The three Republicans in the Senate who tried to add the gas tax increase to the list of taxes on track for repeal were also unsuccessful in their attempts to unchain the gas tax from future increases tied to inflation.
Sen. Cynthia Creem, in her attempt to raise the gas tax further, argued that with the tech tax gone there will not be enough money to invest in transportation. Creem wanted to raise the current gas tax from 24 cents to 29 cents.
The tech tax was counted on to raise $160 million and was part of the $500 million tax package approved this summer, which included a 3-cent per gallon increase in the gas tax and $1 tax increase on tobacco products. Future gas tax increases are tied to inflation. The repeal bill now sits on Gov. Deval Patrick’s desk awaiting his signature.
Senate Ways and Means Chairman Stephen Brewer said the state will bet on larger than expected revenues to plug the budget hole left by retroactively repealing the new sales tax on computer services, which had been counted on for $161 million in the fiscal 2014 budget.
The bill to repeal the tax (H 3662) passed unanimously in the Senate, 38 to 0.
Like her House counterparts, Senate President Therese Murray said legislative leaders made a promise to revisit the tech-tax to see if the impact was broader than anticipated. Business leaders decried the sales tax as an innovation-killer for the state.
“Today, we kept that promise,” Murray said in a statement after the vote. “Through ongoing conversations with industry experts, it became clear that this sales tax was having an unanticipated negative effect on our technology industry and I am proud of the Senate for taking action.”
Minority Leader Bruce Tarr (R-Gloucester), Hedlund and Sen. Richard Ross (R-Wrentham) filed amendments to eliminate the 3-cent gas tax increase and the mechanism in the transportation funding package that automatically ties future gas increases to inflation.

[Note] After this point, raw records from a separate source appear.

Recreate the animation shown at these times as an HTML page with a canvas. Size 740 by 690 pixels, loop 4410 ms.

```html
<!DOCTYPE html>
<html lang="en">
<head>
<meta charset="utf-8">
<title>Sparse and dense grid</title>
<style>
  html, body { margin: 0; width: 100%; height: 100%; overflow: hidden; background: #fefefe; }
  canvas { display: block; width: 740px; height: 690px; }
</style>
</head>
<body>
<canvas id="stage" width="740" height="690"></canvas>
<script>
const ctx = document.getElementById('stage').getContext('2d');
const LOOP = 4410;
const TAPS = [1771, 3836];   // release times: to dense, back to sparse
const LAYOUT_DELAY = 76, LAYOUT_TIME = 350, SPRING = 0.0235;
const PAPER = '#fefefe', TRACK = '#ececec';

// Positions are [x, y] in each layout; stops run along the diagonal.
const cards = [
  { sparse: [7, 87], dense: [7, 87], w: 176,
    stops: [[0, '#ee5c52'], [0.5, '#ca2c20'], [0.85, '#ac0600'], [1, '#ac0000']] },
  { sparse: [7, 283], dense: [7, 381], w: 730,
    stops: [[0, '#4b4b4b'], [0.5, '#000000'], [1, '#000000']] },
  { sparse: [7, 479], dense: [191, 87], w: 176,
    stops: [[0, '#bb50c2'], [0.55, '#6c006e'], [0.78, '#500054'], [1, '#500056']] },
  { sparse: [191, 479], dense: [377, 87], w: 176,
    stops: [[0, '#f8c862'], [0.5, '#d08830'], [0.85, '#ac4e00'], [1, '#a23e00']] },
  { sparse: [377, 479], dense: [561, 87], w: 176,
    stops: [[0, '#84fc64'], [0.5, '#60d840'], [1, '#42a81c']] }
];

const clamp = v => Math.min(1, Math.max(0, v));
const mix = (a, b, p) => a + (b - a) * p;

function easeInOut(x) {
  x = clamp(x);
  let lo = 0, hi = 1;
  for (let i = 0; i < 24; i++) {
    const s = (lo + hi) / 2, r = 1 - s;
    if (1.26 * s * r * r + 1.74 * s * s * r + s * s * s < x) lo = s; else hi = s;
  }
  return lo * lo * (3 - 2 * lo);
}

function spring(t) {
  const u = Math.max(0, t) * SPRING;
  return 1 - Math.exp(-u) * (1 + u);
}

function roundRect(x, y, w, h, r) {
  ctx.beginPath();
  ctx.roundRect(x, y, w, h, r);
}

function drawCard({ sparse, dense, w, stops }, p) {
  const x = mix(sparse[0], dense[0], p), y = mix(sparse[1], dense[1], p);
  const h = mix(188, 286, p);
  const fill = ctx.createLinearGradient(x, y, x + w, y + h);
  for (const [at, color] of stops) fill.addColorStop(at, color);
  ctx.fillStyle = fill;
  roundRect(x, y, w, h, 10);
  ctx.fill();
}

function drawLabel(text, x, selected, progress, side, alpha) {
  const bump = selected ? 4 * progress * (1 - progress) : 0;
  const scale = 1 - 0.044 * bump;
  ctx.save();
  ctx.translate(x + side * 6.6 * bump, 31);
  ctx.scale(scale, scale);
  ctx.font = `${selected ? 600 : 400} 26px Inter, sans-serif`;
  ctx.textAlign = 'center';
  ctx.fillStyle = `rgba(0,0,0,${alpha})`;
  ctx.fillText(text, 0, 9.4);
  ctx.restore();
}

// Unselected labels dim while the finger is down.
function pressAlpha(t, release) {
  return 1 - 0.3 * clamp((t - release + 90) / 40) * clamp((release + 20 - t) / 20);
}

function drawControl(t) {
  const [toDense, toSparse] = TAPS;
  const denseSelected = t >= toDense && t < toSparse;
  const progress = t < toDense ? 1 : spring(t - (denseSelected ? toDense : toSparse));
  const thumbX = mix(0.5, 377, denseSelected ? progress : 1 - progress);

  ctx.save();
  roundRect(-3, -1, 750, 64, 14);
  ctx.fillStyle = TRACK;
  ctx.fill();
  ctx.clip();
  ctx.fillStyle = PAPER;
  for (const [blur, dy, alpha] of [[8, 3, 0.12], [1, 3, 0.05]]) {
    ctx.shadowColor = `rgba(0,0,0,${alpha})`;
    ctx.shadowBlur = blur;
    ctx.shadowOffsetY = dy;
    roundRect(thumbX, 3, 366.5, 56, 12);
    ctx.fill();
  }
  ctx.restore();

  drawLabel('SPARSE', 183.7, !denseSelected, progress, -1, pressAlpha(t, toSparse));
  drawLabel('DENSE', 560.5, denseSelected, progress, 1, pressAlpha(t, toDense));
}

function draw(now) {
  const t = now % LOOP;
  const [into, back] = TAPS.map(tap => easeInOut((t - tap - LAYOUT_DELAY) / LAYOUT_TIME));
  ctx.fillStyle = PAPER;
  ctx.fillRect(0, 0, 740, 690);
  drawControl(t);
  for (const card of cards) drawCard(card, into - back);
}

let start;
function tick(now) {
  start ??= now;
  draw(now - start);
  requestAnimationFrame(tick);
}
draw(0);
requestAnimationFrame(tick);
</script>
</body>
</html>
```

“At what point do we stop digging into the wallets of taxpayers?” Hedlund asked.